PROBLEM TO SOLVE | Every record below is to be restated verbatim, though its images are not.

EXERCISE MATERIALS |
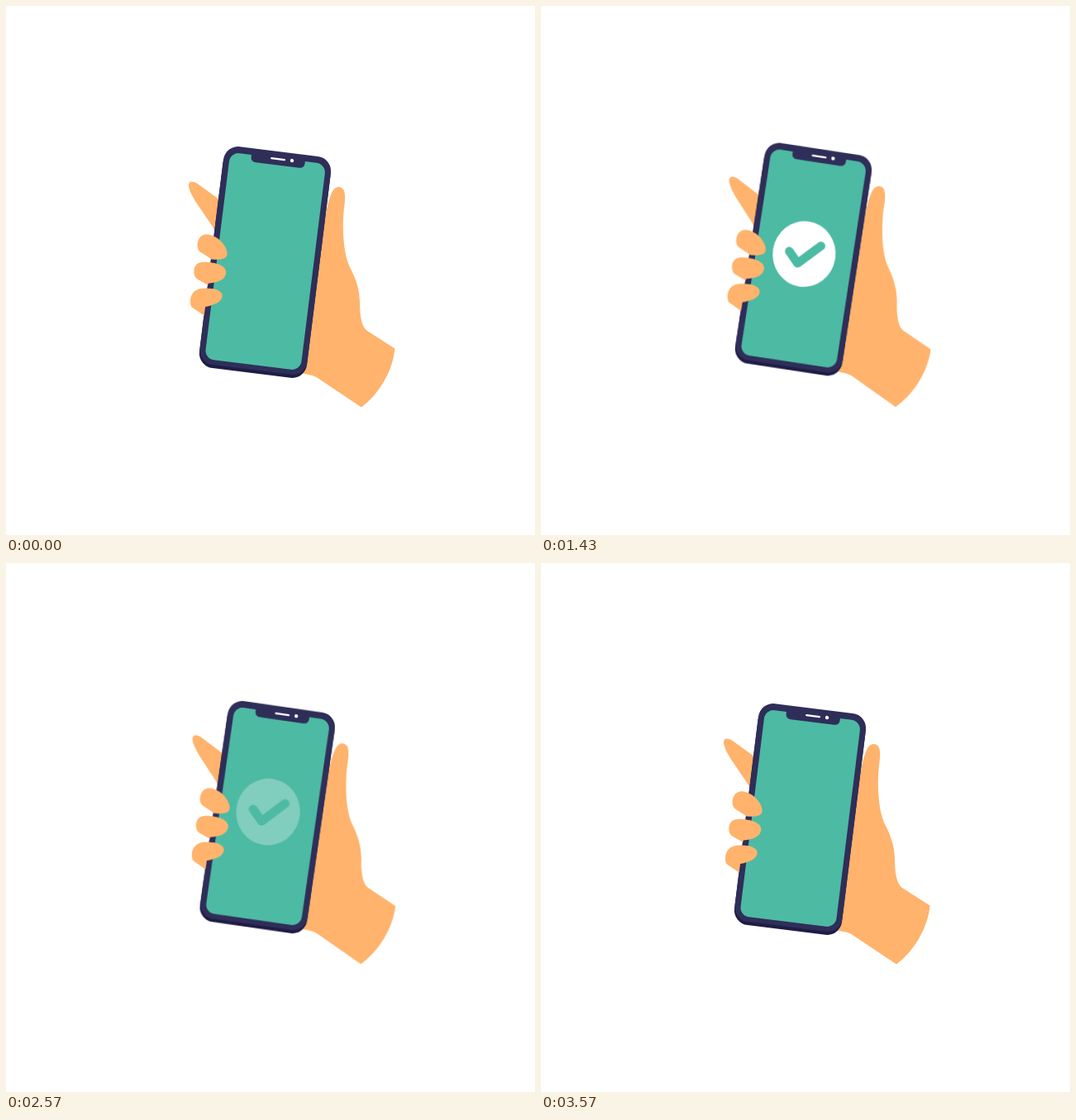
Animation of 640 by 640 pixels, one loop 3.64 s. Source, as an HTML page without scripts:

```html
<!DOCTYPE html>
<html lang="en">
<head>
<meta charset="utf-8">
<title>Hand with phone</title>
<style>
  html, body { margin: 0; width: 100%; height: 100%; overflow: hidden; background: #fff; }
  svg { display: block; width: 100%; height: 100%; }

  .skin { fill: #ffb36c; }
  .rim { fill: #1f1d45; }
  .body { fill: #2f2e59; }
  .screen { fill: #4dbaa3; }
  .light { fill: #fff; }
  .tick { fill: none; stroke: #4dbaa3; stroke-width: 11; stroke-linecap: round; stroke-linejoin: round; }

  .sway, .badge { animation: 3640ms linear -4ms infinite; }
  .sway { transform-origin: 442px 450px; animation-name: sway; }
  .badge { transform-origin: 314.2px 303.6px; animation-name: grow, fade; }

  /* 51 equal ticks per loop: 25 out, 25 back, one at rest */
  @keyframes sway {
    0% { transform: rotate(0deg); animation-timing-function: steps(25); }
    49.0196% { transform: rotate(2deg); animation-timing-function: steps(25); }
    98.0392%, 100% { transform: rotate(0deg); }
  }
  @keyframes grow {
    0%, 15.686% { transform: scale(.4); animation-timing-function: cubic-bezier(.5, 1, .89, 1); }
    49.02%, 58.82% { transform: scale(1); }
    76.47%, 100% { transform: scale(.95); }
  }
  @keyframes fade {
    0%, 15.686% { opacity: 0; animation-timing-function: ease-in-out; }
    37%, 58.82% { opacity: 1; }
    75.7%, 100% { opacity: 0; }
  }
</style>
</head>
<body>
<svg viewBox="0 0 640 640">
  <g class="sway">
    <g class="skin">
      <path d="M340 300L386 258C388 244 391 232 395 224C398 219 403 218 406 220C410 222 410.500 229 410 236C408 250 407.500 262 408 275C409 296 412 309 418 320C424 332 427.500 344 428 358C428 374 430 388 437 393L470.500 414.500C468 441 452 469 430 485.500L377 450C372 446.500 366 446 358 444.500Z"/>
      <path d="M260 235.500L231 214.500C225 211 221 212 221 217C221 222 226 232 233 242L254 273Z"/>
    </g>

    <g transform="translate(313.5 310) rotate(7.1)">
      <rect class="rim" x="-65.500" y="-131" width="131" height="266" rx="18"/>
      <rect class="body" x="-65.500" y="-135" width="131" height="266" rx="18"/>
      <rect class="screen" x="-58.300" y="-127" width="116.800" height="252" rx="11.500"/>
      <path class="body" d="M-32.500 -129H33V-125Q33 -118.500 26.500 -118.500H-26Q-32.500 -118.500 -32.500 -125Z"/>
      <rect class="light" x="-9" y="-127" width="18" height="2.200" rx="1.100"/>
      <circle class="light" cx="17.100" cy="-126" r="2.200"/>
    </g>

    <g class="badge">
      <ellipse class="light" cx="314.200" cy="303.600" rx="40" ry="41.800" transform="rotate(7.1 314.2 303.6)"/>
      <path class="tick" d="M295.300 300.500L306.200 315.500L335.400 292.800"/>
    </g>

    <g class="skin">
      <path d="M231.500 290C231.500 281 237 276 243 276.300C255 277 267 289 267.700 299C268 306 261 307.500 249 306.500Q247 306 246 304.500L235 297.500Q231.500 295 231.500 290Z"/>
      <path d="M227.300 321C227.500 313 233 309.300 240 309.700C254 310 266.300 314 266.300 322C266 331 257 334.500 245 335.500L244.200 337.500L231.500 330.500Q227.300 328 227.300 321Z"/>
      <path d="M223 357C223 347 230 341.700 240 341.500C252 341 262 344 261.700 351C261 358 252 362 241 364L239.700 374.500L225 364.500Q223 363 223 357Z"/>
    </g>
  </g>
</svg>
</body>
</html>
```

PROBLEM SOLUTION |
Animation of 640 by 640 pixels, one loop 3.64 s. Source, as an HTML page without scripts:

```html
<!DOCTYPE html>
<html lang="en">
<head>
<meta charset="utf-8">
<title>Hand with phone</title>
<style>
  html, body { margin: 0; width: 100%; height: 100%; overflow: hidden; background: #fff; }
  svg { display: block; width: 100%; height: 100%; }

  .skin { fill: #ffb36c; }
  .rim { fill: #1f1d45; }
  .body { fill: #2f2e59; }
  .screen { fill: #4dbaa3; }
  .light { fill: #fff; }
  .tick { fill: none; stroke: #4dbaa3; stroke-width: 11; stroke-linecap: round; stroke-linejoin: round; }

  .sway, .badge { animation: 3640ms linear -4ms infinite; }
  .sway { transform-origin: 442px 450px; animation-name: sway; }
  .badge { transform-origin: 314.2px 303.6px; animation-name: grow, fade; }

  /* 51 equal ticks per loop: 25 out, 25 back, one at rest */
  @keyframes sway {
    0% { transform: rotate(0deg); animation-timing-function: steps(25); }
    49.0196% { transform: rotate(2deg); animation-timing-function: steps(25); }
    98.0392%, 100% { transform: rotate(0deg); }
  }
  @keyframes grow {
    0%, 15.686% { transform: scale(.4); animation-timing-function: cubic-bezier(.5, 1, .89, 1); }
    49.02%, 58.82% { transform: scale(1); }
    76.47%, 100% { transform: scale(.95); }
  }
  @keyframes fade {
    0%, 15.686% { opacity: 0; animation-timing-function: ease-in-out; }
    37%, 58.82% { opacity: 1; }
    75.7%, 100% { opacity: 0; }
  }
</style>
</head>
<body>
<svg viewBox="0 0 640 640">
  <g class="sway">
    <g class="skin">
      <path d="M340 300L386 258C388 244 391 232 395 224C398 219 403 218 406 220C410 222 410.500 229 410 236C408 250 407.500 262 408 275C409 296 412 309 418 320C424 332 427.500 344 428 358C428 374 430 388 437 393L470.500 414.500C468 441 452 469 430 485.500L377 450C372 446.500 366 446 358 444.500Z"/>
      <path d="M260 235.500L231 214.500C225 211 221 212 221 217C221 222 226 232 233 242L254 273Z"/>
    </g>

    <g transform="translate(313.5 310) rotate(7.1)">
      <rect class="rim" x="-65.500" y="-131" width="131" height="266" rx="18"/>
      <rect class="body" x="-65.500" y="-135" width="131" height="266" rx="18"/>
      <rect class="screen" x="-58.300" y="-127" width="116.800" height="252" rx="11.500"/>
      <path class="body" d="M-32.500 -129H33V-125Q33 -118.500 26.500 -118.500H-26Q-32.500 -118.500 -32.500 -125Z"/>
      <rect class="light" x="-9" y="-127" width="18" height="2.200" rx="1.100"/>
      <circle class="light" cx="17.100" cy="-126" r="2.200"/>
    </g>

    <g class="badge">
      <ellipse class="light" cx="314.200" cy="303.600" rx="40" ry="41.800" transform="rotate(7.1 314.2 303.6)"/>
      <path class="tick" d="M295.300 300.500L306.200 315.500L335.400 292.800"/>
    </g>

    <g class="skin">
      <path d="M231.500 290C231.500 281 237 276 243 276.300C255 277 267 289 267.700 299C268 306 261 307.500 249 306.500Q247 306 246 304.500L235 297.500Q231.500 295 231.500 290Z"/>
      <path d="M227.300 321C227.500 313 233 309.300 240 309.700C254 310 266.300 314 266.300 322C266 331 257 334.500 245 335.500L244.200 337.500L231.500 330.500Q227.300 328 227.300 321Z"/>
      <path d="M223 357C223 347 230 341.700 240 341.500C252 341 262 344 261.700 351C261 358 252 362 241 364L239.700 374.500L225 364.500Q223 363 223 357Z"/>
    </g>
  </g>
</svg>
</body>
</html>
```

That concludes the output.